<<<<

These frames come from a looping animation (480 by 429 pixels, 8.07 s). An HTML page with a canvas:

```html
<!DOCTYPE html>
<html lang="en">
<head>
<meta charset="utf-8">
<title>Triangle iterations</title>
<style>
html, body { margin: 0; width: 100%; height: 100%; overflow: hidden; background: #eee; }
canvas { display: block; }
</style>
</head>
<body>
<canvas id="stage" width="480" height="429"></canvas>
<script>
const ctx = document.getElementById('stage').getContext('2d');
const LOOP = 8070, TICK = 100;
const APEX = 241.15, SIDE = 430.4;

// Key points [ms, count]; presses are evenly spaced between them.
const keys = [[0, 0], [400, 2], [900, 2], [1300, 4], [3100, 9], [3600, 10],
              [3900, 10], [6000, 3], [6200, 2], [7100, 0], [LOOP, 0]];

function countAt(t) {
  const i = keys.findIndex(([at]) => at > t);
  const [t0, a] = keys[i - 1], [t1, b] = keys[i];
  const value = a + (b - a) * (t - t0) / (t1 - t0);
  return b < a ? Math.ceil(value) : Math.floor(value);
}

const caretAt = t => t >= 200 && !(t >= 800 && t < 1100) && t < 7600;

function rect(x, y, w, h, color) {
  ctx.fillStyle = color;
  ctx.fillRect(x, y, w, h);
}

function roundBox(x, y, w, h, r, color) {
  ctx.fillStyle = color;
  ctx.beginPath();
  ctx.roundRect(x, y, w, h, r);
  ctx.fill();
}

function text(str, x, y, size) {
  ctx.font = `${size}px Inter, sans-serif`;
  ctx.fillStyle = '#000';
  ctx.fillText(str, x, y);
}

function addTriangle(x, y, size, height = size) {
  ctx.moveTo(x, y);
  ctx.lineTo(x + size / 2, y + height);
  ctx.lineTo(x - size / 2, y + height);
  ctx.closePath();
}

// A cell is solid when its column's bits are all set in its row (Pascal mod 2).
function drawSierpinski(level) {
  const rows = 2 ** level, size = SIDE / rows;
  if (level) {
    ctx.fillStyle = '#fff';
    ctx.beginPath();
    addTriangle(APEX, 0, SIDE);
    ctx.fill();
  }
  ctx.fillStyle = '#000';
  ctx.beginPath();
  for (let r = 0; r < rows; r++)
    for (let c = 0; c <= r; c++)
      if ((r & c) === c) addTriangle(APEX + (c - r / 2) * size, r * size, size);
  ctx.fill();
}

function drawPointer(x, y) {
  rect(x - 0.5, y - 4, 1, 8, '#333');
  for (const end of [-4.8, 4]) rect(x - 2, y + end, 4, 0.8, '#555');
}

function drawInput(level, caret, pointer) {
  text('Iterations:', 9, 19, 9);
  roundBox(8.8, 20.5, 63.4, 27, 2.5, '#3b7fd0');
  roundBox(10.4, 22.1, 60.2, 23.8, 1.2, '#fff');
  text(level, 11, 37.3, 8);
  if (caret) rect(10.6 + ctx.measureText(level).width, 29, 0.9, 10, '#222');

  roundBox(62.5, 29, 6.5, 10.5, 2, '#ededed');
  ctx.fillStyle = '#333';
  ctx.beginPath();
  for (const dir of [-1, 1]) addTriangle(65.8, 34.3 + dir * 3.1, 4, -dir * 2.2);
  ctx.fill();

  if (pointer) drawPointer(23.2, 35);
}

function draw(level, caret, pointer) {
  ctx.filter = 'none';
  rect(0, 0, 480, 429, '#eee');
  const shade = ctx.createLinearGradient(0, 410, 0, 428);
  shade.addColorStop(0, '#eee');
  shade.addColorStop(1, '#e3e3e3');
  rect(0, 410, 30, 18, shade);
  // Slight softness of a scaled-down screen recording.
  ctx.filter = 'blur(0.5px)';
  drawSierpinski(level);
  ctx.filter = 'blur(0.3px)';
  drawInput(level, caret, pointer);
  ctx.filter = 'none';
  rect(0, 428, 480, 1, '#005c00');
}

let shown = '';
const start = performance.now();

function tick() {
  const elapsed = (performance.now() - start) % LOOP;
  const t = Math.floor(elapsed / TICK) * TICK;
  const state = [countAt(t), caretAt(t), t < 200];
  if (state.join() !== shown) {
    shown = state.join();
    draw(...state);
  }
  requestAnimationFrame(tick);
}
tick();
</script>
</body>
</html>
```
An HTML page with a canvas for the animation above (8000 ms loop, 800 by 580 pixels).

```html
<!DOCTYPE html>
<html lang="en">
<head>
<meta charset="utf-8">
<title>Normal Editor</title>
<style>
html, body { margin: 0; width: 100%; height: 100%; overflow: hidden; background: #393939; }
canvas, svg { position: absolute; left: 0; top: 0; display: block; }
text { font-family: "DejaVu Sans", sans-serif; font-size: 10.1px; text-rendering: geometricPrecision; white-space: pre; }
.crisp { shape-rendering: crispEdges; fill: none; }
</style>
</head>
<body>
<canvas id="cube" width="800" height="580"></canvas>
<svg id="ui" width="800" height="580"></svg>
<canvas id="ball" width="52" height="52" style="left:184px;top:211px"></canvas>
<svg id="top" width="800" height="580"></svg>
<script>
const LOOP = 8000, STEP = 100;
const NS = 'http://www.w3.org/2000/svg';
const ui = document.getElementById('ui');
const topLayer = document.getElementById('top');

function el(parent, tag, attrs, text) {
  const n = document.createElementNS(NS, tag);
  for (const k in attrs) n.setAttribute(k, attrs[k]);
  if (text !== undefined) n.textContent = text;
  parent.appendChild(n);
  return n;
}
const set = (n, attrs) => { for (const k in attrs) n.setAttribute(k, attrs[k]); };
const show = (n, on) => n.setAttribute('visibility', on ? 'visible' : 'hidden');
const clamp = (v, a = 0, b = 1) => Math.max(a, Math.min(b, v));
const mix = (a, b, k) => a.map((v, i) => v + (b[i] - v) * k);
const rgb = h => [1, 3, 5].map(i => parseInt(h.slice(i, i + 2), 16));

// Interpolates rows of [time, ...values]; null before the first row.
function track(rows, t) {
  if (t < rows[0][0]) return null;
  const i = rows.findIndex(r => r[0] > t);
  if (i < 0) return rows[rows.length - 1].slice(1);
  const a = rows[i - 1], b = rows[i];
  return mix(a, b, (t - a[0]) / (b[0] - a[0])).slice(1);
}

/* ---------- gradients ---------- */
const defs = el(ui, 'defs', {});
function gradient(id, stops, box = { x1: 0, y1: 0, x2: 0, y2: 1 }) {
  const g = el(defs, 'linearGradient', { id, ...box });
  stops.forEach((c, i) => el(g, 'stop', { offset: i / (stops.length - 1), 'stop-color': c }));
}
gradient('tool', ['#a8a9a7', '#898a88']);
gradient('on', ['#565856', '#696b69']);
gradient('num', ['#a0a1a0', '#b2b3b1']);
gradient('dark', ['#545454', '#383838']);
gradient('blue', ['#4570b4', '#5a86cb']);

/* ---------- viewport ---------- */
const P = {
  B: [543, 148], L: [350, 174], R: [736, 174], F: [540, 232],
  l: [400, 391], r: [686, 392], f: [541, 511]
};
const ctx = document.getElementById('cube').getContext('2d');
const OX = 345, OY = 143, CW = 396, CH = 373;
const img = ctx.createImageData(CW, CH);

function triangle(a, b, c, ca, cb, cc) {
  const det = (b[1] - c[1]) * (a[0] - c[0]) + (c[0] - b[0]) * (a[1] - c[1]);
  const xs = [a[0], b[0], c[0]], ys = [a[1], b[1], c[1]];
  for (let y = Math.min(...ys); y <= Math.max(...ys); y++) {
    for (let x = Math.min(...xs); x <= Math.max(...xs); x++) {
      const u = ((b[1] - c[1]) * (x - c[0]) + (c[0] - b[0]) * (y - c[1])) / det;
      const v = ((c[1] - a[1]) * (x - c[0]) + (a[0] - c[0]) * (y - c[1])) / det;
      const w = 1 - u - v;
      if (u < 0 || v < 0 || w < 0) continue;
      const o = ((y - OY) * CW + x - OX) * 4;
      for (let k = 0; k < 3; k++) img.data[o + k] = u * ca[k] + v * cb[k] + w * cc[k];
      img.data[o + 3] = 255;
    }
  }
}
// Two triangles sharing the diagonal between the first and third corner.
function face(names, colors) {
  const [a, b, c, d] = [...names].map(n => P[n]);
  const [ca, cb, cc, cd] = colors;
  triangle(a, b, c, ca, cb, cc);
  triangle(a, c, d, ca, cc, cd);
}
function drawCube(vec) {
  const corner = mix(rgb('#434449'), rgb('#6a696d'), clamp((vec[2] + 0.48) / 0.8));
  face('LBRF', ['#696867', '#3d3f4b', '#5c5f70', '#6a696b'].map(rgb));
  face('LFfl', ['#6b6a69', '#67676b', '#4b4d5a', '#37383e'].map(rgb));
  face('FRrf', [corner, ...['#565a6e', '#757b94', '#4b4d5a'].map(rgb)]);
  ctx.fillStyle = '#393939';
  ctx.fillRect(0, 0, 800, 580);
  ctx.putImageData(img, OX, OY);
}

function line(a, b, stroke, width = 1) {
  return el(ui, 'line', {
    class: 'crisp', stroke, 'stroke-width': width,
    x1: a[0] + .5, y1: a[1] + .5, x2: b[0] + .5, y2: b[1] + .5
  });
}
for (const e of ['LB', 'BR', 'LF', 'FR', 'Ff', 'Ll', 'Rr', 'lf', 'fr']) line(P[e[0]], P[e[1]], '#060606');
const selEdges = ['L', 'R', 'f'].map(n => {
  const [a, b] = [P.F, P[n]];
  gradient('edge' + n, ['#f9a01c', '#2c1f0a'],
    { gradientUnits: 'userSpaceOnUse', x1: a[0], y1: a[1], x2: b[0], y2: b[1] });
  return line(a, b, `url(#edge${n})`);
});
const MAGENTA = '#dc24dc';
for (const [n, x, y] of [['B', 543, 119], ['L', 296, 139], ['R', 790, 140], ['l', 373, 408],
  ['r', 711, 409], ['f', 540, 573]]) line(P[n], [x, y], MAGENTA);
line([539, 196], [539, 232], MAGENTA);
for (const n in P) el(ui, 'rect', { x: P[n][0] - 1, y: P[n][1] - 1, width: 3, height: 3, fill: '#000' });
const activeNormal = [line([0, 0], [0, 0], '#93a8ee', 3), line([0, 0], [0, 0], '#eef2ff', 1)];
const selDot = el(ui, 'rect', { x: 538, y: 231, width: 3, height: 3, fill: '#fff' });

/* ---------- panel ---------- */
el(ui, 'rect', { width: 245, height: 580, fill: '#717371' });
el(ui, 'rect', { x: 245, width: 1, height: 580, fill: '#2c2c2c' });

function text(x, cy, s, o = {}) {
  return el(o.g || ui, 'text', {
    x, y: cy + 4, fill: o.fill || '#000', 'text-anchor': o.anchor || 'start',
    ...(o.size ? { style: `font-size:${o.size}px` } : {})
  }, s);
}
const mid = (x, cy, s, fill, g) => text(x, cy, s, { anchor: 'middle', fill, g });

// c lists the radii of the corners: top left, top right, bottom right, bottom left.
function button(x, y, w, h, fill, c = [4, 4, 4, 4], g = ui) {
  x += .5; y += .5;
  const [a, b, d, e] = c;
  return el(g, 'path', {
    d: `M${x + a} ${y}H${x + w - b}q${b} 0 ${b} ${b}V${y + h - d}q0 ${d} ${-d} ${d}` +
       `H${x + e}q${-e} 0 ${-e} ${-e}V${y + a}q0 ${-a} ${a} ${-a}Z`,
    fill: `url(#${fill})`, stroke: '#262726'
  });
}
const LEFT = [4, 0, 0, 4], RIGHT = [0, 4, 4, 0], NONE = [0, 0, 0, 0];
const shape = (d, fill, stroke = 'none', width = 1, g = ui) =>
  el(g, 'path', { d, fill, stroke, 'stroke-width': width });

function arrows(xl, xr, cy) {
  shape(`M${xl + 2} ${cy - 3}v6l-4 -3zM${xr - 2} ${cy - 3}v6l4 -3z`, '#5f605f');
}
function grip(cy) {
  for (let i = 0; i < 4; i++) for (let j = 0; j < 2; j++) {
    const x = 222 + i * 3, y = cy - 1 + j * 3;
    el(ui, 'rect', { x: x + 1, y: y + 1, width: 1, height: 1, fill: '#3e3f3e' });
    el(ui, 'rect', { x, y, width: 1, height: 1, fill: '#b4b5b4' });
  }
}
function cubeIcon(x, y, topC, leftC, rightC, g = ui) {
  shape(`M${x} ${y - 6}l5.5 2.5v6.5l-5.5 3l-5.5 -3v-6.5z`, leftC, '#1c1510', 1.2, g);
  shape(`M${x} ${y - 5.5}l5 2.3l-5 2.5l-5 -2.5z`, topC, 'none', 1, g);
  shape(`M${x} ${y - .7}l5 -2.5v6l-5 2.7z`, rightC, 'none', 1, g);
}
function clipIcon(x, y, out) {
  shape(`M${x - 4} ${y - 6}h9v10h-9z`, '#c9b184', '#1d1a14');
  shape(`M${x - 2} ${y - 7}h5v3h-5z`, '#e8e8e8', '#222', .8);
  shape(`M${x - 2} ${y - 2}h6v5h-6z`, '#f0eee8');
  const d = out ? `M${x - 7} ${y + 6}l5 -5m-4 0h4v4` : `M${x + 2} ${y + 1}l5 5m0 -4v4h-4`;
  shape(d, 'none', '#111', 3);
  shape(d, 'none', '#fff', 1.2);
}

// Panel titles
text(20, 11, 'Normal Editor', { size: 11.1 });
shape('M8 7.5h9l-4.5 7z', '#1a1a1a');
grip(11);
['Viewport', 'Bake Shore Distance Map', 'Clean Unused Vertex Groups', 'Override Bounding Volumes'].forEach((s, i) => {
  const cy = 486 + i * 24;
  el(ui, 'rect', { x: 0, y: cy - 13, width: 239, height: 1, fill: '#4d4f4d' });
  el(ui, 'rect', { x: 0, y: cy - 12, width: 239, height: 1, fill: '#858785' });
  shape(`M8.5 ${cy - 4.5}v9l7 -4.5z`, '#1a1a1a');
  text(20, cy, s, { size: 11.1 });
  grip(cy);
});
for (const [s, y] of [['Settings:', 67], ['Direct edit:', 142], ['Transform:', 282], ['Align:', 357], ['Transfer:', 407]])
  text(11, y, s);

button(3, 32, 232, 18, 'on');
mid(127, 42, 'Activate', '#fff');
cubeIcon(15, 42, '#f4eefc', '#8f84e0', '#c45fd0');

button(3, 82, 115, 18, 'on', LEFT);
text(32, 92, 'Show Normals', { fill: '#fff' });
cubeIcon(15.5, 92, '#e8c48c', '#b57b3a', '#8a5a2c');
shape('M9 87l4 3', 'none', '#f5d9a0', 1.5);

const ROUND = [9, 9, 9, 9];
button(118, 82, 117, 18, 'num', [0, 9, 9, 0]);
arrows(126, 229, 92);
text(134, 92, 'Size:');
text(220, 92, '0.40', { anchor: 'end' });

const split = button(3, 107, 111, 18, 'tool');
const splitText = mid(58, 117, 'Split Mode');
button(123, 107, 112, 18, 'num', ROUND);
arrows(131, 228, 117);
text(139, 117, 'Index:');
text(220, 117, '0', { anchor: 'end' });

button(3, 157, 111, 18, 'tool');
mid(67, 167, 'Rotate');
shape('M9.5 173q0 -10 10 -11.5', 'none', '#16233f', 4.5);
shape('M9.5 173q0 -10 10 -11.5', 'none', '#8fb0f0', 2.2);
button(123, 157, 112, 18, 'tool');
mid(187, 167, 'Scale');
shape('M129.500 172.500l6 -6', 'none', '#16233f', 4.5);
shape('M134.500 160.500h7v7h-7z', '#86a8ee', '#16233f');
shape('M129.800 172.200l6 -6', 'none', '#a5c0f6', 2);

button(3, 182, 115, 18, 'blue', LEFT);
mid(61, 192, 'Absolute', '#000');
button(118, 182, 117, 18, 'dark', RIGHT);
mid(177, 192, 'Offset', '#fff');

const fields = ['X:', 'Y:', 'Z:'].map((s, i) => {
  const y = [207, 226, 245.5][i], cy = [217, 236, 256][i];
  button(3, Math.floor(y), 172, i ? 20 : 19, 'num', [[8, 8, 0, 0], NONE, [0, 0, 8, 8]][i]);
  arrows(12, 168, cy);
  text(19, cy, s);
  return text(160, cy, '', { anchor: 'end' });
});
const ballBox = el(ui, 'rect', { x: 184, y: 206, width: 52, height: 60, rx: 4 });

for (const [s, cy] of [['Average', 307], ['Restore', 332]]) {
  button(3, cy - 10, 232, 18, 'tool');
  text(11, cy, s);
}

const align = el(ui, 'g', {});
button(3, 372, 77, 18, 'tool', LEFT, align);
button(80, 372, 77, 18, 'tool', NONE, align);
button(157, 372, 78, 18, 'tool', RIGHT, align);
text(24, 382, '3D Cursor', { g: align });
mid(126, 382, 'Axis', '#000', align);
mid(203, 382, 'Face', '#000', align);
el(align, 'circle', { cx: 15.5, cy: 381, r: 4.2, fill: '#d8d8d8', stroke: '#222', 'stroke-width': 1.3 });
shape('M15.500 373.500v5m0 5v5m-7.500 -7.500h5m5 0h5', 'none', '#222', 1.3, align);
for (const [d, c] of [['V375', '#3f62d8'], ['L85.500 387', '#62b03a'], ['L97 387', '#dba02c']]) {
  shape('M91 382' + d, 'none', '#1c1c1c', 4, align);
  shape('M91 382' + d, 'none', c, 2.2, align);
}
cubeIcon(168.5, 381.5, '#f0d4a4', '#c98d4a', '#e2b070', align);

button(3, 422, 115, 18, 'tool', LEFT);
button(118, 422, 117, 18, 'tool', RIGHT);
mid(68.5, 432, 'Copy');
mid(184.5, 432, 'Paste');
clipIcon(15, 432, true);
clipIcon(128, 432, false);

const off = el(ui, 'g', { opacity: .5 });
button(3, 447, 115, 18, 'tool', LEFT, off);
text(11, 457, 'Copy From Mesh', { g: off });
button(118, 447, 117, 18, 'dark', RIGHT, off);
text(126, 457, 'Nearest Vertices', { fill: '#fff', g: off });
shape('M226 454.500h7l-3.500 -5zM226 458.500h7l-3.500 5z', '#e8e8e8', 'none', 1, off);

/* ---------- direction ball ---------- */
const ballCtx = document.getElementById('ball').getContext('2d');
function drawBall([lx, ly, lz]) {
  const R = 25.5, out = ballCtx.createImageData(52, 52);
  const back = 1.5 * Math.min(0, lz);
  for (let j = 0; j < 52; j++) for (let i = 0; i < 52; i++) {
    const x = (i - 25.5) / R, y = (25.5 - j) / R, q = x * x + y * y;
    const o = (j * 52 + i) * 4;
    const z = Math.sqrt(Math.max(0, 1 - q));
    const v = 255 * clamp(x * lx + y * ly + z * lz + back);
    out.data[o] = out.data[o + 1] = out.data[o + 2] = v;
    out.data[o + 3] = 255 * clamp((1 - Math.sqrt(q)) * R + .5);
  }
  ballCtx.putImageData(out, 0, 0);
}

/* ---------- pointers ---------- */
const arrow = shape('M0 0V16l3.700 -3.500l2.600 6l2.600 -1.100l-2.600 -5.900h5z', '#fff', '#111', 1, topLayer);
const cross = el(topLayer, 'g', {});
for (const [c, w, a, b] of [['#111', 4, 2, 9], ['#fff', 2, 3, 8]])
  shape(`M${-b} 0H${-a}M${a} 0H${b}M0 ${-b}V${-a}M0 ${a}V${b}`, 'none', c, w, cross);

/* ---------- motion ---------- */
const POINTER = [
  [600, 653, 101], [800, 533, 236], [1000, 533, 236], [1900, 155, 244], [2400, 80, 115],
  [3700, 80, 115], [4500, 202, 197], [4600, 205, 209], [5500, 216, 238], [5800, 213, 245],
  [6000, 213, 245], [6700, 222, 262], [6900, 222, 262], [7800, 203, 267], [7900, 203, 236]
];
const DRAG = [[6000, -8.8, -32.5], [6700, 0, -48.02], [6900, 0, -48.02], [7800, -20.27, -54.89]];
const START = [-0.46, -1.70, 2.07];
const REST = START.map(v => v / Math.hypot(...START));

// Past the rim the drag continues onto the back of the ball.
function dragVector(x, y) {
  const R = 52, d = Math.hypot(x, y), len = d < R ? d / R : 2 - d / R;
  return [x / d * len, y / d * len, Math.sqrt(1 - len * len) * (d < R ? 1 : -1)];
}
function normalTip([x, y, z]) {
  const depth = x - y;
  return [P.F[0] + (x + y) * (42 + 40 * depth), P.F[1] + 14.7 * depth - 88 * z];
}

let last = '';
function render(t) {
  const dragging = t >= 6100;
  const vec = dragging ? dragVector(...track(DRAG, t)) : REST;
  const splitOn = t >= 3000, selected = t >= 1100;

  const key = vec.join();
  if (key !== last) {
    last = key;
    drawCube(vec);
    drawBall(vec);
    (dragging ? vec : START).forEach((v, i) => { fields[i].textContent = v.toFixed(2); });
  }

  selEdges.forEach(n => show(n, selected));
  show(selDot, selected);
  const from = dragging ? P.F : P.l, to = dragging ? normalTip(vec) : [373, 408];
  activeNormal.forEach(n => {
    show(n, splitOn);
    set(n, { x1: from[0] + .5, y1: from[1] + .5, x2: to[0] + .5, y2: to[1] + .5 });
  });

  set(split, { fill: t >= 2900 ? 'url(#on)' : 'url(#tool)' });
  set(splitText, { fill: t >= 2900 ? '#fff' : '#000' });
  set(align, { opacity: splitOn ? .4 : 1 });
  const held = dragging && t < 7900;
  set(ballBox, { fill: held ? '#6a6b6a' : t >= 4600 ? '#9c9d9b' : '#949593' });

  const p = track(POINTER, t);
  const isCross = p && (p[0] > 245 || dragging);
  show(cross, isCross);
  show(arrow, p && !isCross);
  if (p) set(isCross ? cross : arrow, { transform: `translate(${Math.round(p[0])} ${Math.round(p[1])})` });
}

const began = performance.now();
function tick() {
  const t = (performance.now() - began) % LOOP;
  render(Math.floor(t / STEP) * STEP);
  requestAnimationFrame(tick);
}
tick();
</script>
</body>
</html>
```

>>>>

Pick out each line above that includes "forEach" and show it.

__Solution to the exercise__.
  stops.forEach((c, i) => el(g, 'stop', { offset: i / (stops.length - 1), 'stop-color': c }));
['Viewport', 'Bake Shore Distance Map', 'Clean Unused Vertex Groups', 'Override Bounding Volumes'].forEach((s, i) => {
    (dragging ? vec : START).forEach((v, i) => { fields[i].textContent = v.toFixed(2); });
  selEdges.forEach(n => show(n, selected));
  activeNormal.forEach(n => {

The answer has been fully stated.